I thought I’d do a bit of a high-level Tax review for a UK PAYE employee like myself. I live in Scotland so this is scoped this end of town.
Here is an example of a table of income tax, National Insurance, and VAT for a PAYE employee in Scotland:
|Taxable Income||Tax Rate||National Insurance||VAT (Spending)||Total Tax|
|Up to £12,500||0%||12%||20%||32%|
|£12,501 – £14,585||19%||12%||20%||51%|
|£14,586 – £25,158||20%||12%||20%||52%|
|£25,159 – £43,430||21%||12%||20%||53%|
|£43,431 – £150,000||41%||12%||20%||73%|
|£150,001 and over||46%||12%||20%||78%|
In this example, the table shows the different tax rates and the corresponding tax due for different ranges of taxable income, including National Insurance and VAT on spending. Keep in mind that this is just an example, and the actual tax rates and amounts may vary depending on your specific circumstances.
England Tax Compared to Scotland
This example is of income tax, National Insurance, and VAT for a PAYE employee in England:
|Taxable Income||Tax Rate||National Insurance||VAT on Spending||Total Tax|
|Up to £12,570||0%||12%||20%||32%|
|£12,571 – £50,270||20%||12%||20%||52%|
|£50,271 – £150,000||40%||12%||20%||72%|
|£150,001 and over||45%||12%||20%||77%|
UK VAT Rules
In the United Kingdom, VAT (Value Added Tax) is a tax that is applied to most goods and services that are purchased and sold within the country. The standard VAT rate in the UK is 20%, although some goods and services are subject to reduced or zero-rated VAT.
Goods and services that are subject to the standard VAT rate include:
- Most goods and services sold by businesses, including goods imported from other countries
- Most goods and services purchased by consumers, including those purchased online or by mail order
Goods and services that are subject to reduced or zero-rated VAT include:
- Some essential goods and services, such as food and children’s clothing
- Some exported goods and services, including those sold to customers in other EU countries or to customers outside the EU
- Some services provided by charities, including fundraising events and educational services
It is important to note that the VAT rules and rates can change over time, so it is best to consult with a tax professional or refer to the relevant tax laws and regulations to determine the correct VAT rate for specific goods or services.
Income & Inheritance Taxes
In addition to income tax, National Insurance, and VAT, there are several other taxes that are applicable in the United Kingdom. Some of these taxes include:

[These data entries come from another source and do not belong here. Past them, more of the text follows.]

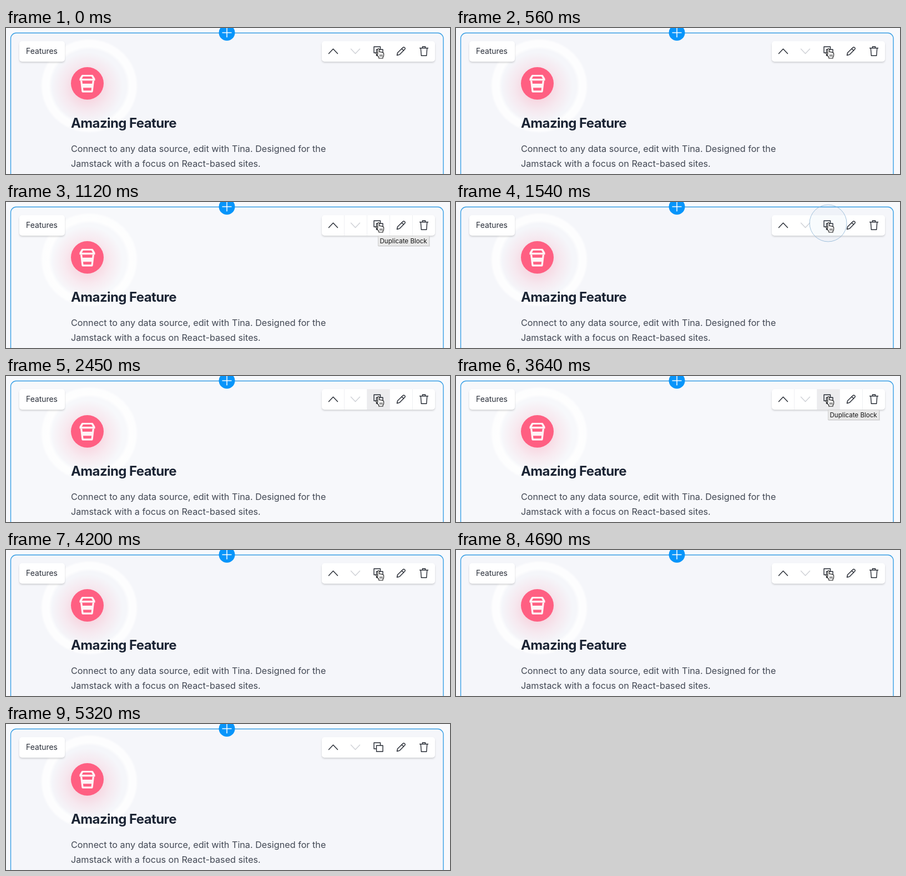
Animation, 800 px wide and 265 px high, one loop 5390 ms. Source, as an HTML page:

```html
<!DOCTYPE html>
<html lang="en">
<head>
<meta charset="utf-8">
<title>Duplicate Block</title>
<style>
  html, body { margin: 0; width: 100%; height: 100%; overflow: hidden; background: #f8f9fc; }
  svg { display: block; width: 800px; height: 265px; font-family: Inter, sans-serif; }
  .card { fill: #fff; filter: drop-shadow(0 2px 1.5px #00000026); }
  .icon { fill: none; stroke: #252a33; stroke-width: 1.4; stroke-linecap: round; stroke-linejoin: round; }
</style>
</head>
<body>
<svg viewBox="0 0 800 265">
  <defs>
    <radialGradient id="halo">
      <stop offset=".76" stop-color="#fff" stop-opacity="0"/>
      <stop offset=".83" stop-color="#fff" stop-opacity=".85"/>
      <stop offset=".95" stop-color="#fff" stop-opacity=".8"/>
      <stop offset="1" stop-color="#fff" stop-opacity="0"/>
    </radialGradient>
    <radialGradient id="glow">
      <stop offset=".3" stop-color="#ff5f82" stop-opacity=".22"/>
      <stop offset=".65" stop-color="#ff5f82" stop-opacity=".09"/>
      <stop offset="1" stop-color="#ff5f82" stop-opacity="0"/>
    </radialGradient>
  </defs>

  <rect id="panel" x="8.5" y="9" width="779.500" height="280" rx="10" stroke="#389fe5" stroke-width="1.4"/>
  <circle cx="398" cy="8.5" r="14.5" fill="#0795fa"/>
  <path d="M389.500 8.500h17M398 0v17" stroke="#fff" stroke-width="1.5"/>

  <ellipse cx="150" cy="105" rx="88" ry="86" fill="url(#halo)"/>
  <circle cx="146.5" cy="108" r="64" fill="url(#glow)"/>
  <circle cx="146.5" cy="100.5" r="29.5" fill="#ff5f82"/>
  <g fill="#fff4f6" fill-rule="evenodd">
    <path d="M138 85h17q1.500 0 2 1l3.500 6v3.500h-28v-3.500l3.500-6q.5-1 2-1zM139 88l-2.300 4h19.600l-2.300-4z"/>
    <path d="M134 95.500h25l-2.300 19.500q-.2 2-2.200 2h-16q-2 0-2.200-2zM137.300 95.500l.6 5.500h17.200l.6-5.500zM138.900 108.500l.6 5h14l.6-5z"/>
  </g>

  <rect class="card" x="24" y="24" width="82" height="37" rx="5"/>
  <text x="36" y="47" font-size="13.9" fill="#2b303b">Features</text>
  <text x="117" y="181" font-size="24" font-weight="700" letter-spacing="-.6" fill="#1b2434">Amazing Feature</text>
  <g font-size="16.2" fill="#424854">
    <text x="117" y="225">Connect to any data source, edit with Tina. Designed for the</text>
    <text x="117" y="252">Jamstack with a focus on React-based sites.</text>
  </g>

  <rect class="card" x="569" y="24" width="204" height="37" rx="5"/>
  <rect id="hover" x="650" y="24" width="41.500" height="37" fill="#ececee"/>
  <path id="dividers" d="M609.500 24v37M650.500 24v37M691.500 24v37M732.500 24v37" stroke="#eff0f3"/>
  <g class="icon">
    <path d="M581.500 46.500l8-8.500 8 8.500"/>
    <path d="M621.500 38l8 8.500 8-8.500" stroke="#cfd1d6"/>
    <path d="M667 45h-4V34h11.500v5M667.500 39h11.500v11h-11.500z"/>
    <path d="M704.500 49.500l1-4.500 9.800-9.800q1.300-1.100 2.600 0l.8.800q1.200 1.300 0 2.600l-9.800 9.800zM713 37.500l3.500 3.500"/>
    <path d="M745.500 36.500h15M750.500 36v-2.200h5V36M747.300 37l1 13.300h9.400l1-13.300"/>
  </g>

  <circle id="ripple" cx="670.500" cy="38.500" fill="#7aa9cf" fill-opacity=".06" stroke="#8fb5d5"/>

  <g id="tip">
    <rect x="671" y="63" width="93" height="18" fill="#00000018"/>
    <rect x="670.500" y="61.500" width="92" height="18" fill="#e9e9e9" stroke="#cfcfcf"/>
    <text x="673.500" y="74.500" font-size="11.6" fill="#161616">Duplicate Block</text>
  </g>

  <g id="hand" transform="translate(.8 -1)" stroke="#1c1c1c" stroke-width="1.100" stroke-linejoin="round" stroke-linecap="round">
    <path fill="#fff" d="M669 49v-9q0-1.700 1.400-1.700t1.400 1.700v4.500q2.200-1.200 2.800.6 2-1 2.600.7 2.600-.6 2.600 1.700v3q0 2-1.600 3.500v2h-7.200v-2q-1.600-1.500-2.600-3.600l-2.300-3q-.6-1.400.6-1.700 1.200-.2 2.300 1.300z"/>
    <path fill="none" d="M673 49.500v3M675.100 49.500v3M677.200 49.500v3" stroke-width=".9"/>
  </g>
</svg>
<script>
const LOOP = 5390, CLICK = 1400, RIPPLE_TIME = 350;
const el = id => document.getElementById(id);
const within = (t, ...spans) => spans.some(([from, to]) => t >= from && t < to);
const show = (id, on) => el(id).style.display = on ? '' : 'none';

function draw(now) {
  const t = now % LOOP;
  const crisp = within(t, [700, CLICK], [1960, 3990]);
  el('panel').setAttribute('fill', crisp ? '#f7f8fb' : '#f5f6fa');
  show('dividers', crisp);
  show('hover', within(t, [1960, 3990]));
  show('tip', within(t, [980, CLICK], [3150, 3920]));
  show('hand', t < 4900);

  const p = (t - CLICK) / RIPPLE_TIME;
  const rippling = p >= 0 && p < 1;
  show('ripple', rippling);
  if (rippling) {
    el('ripple').setAttribute('r', 52 * (1 - (1 - p) ** 2));
    el('ripple').setAttribute('opacity', 1 - p * p);
  }
  requestAnimationFrame(draw);
}
draw(performance.now());
</script>
</body>
</html>
```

- Corporation tax: This tax is applied to the profits of businesses and corporations operating in the UK. The corporation tax rate is 19% for most businesses, although some businesses may be eligible for a lower rate.
- Capital gains tax: This tax is applied to the profit or gain that is realized when an individual or business sells an asset, such as a property or investment, for more than the purchase price. The capital gains tax rate varies depending on the individual’s income tax bracket and the type of asset being sold.
- Inheritance tax: This tax is applied to the value of an individual’s estate when they pass away. The inheritance tax rate is 40% for estates valued at more than £325,000, although some exemptions and reliefs may apply.
- Stamp duty: This tax is applied to certain types of property transactions, such as the purchase of a property or the transfer of land or property. The stamp duty rate varies depending on the value of the property and the type of transaction.
Keep in mind, some of the above info is about to undergo changes.
UK Council Tax
Council tax is a tax that is applied to households in the United Kingdom. The tax is used to fund local government services, such as waste collection, road maintenance, and police and fire services. The council tax rate varies depending on the value of the property and the location of the property.
Each property is assigned to a council tax band, ranging from A to H, with A being the lowest band and H being the highest. The council tax rate for each band is set by the local council, and the rate is typically based on the value of the property relative to other properties in the area. The council tax is typically paid by the property owner, although tenants may be required to pay a portion of the tax if they are renting from a landlord.